#### [INSTRUCTIONS FOR THE TASK]
Leave out the pictures and print the records below exactly.

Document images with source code
○ ○ ○

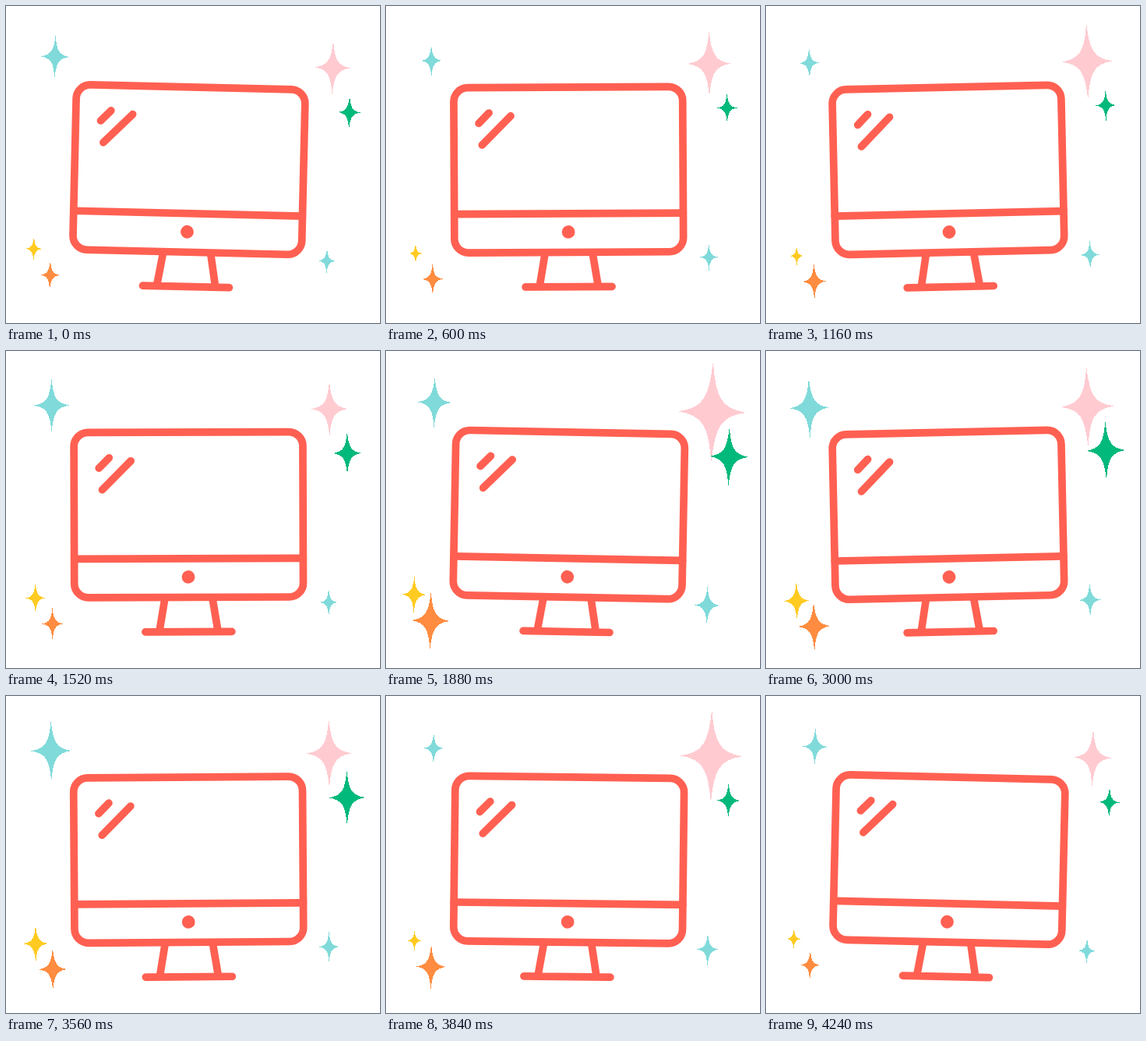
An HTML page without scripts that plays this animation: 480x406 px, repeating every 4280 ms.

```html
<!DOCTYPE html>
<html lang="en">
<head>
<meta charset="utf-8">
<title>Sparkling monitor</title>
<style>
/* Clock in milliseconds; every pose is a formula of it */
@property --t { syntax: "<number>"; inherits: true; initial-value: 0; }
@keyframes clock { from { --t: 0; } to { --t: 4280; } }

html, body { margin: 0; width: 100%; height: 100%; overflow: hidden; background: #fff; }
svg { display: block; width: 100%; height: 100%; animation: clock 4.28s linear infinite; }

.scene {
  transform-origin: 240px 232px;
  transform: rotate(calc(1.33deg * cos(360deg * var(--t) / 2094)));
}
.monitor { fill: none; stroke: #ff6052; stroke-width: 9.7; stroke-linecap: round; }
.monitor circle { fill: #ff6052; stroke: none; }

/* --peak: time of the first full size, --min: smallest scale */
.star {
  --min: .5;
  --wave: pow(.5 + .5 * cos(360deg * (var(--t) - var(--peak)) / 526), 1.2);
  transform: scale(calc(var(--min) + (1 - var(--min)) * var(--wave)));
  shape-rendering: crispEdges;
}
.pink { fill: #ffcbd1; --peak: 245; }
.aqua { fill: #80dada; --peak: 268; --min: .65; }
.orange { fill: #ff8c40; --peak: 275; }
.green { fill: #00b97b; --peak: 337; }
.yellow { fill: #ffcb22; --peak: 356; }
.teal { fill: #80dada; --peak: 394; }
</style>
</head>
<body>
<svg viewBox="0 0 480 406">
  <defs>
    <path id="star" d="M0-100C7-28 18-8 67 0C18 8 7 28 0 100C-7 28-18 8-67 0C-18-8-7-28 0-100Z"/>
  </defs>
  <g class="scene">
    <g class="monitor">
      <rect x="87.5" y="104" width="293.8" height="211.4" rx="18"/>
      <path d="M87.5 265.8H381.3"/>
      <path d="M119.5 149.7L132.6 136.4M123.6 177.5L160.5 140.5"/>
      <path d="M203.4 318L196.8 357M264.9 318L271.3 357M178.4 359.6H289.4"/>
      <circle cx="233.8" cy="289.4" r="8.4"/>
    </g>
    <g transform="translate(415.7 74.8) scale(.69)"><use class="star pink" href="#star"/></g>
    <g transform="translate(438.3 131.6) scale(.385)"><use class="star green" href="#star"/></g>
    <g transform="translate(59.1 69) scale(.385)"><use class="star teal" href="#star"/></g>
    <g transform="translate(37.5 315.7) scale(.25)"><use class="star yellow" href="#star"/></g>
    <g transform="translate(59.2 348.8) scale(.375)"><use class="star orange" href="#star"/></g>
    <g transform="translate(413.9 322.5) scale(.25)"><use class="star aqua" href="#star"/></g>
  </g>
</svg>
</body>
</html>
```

○ ○ ○

#### [EXERCISE SOLUTION]
An HTML page without scripts that plays this animation: 480x406 px, repeating every 4280 ms.

```html
<!DOCTYPE html>
<html lang="en">
<head>
<meta charset="utf-8">
<title>Sparkling monitor</title>
<style>
/* Clock in milliseconds; every pose is a formula of it */
@property --t { syntax: "<number>"; inherits: true; initial-value: 0; }
@keyframes clock { from { --t: 0; } to { --t: 4280; } }

html, body { margin: 0; width: 100%; height: 100%; overflow: hidden; background: #fff; }
svg { display: block; width: 100%; height: 100%; animation: clock 4.28s linear infinite; }

.scene {
  transform-origin: 240px 232px;
  transform: rotate(calc(1.33deg * cos(360deg * var(--t) / 2094)));
}
.monitor { fill: none; stroke: #ff6052; stroke-width: 9.7; stroke-linecap: round; }
.monitor circle { fill: #ff6052; stroke: none; }

/* --peak: time of the first full size, --min: smallest scale */
.star {
  --min: .5;
  --wave: pow(.5 + .5 * cos(360deg * (var(--t) - var(--peak)) / 526), 1.2);
  transform: scale(calc(var(--min) + (1 - var(--min)) * var(--wave)));
  shape-rendering: crispEdges;
}
.pink { fill: #ffcbd1; --peak: 245; }
.aqua { fill: #80dada; --peak: 268; --min: .65; }
.orange { fill: #ff8c40; --peak: 275; }
.green { fill: #00b97b; --peak: 337; }
.yellow { fill: #ffcb22; --peak: 356; }
.teal { fill: #80dada; --peak: 394; }
</style>
</head>
<body>
<svg viewBox="0 0 480 406">
  <defs>
    <path id="star" d="M0-100C7-28 18-8 67 0C18 8 7 28 0 100C-7 28-18 8-67 0C-18-8-7-28 0-100Z"/>
  </defs>
  <g class="scene">
    <g class="monitor">
      <rect x="87.5" y="104" width="293.8" height="211.4" rx="18"/>
      <path d="M87.5 265.8H381.3"/>
      <path d="M119.5 149.7L132.6 136.4M123.6 177.5L160.5 140.5"/>
      <path d="M203.4 318L196.8 357M264.9 318L271.3 357M178.4 359.6H289.4"/>
      <circle cx="233.8" cy="289.4" r="8.4"/>
    </g>
    <g transform="translate(415.7 74.8) scale(.69)"><use class="star pink" href="#star"/></g>
    <g transform="translate(438.3 131.6) scale(.385)"><use class="star green" href="#star"/></g>
    <g transform="translate(59.1 69) scale(.385)"><use class="star teal" href="#star"/></g>
    <g transform="translate(37.5 315.7) scale(.25)"><use class="star yellow" href="#star"/></g>
    <g transform="translate(59.2 348.8) scale(.375)"><use class="star orange" href="#star"/></g>
    <g transform="translate(413.9 322.5) scale(.25)"><use class="star aqua" href="#star"/></g>
  </g>
</svg>
</body>
</html>
```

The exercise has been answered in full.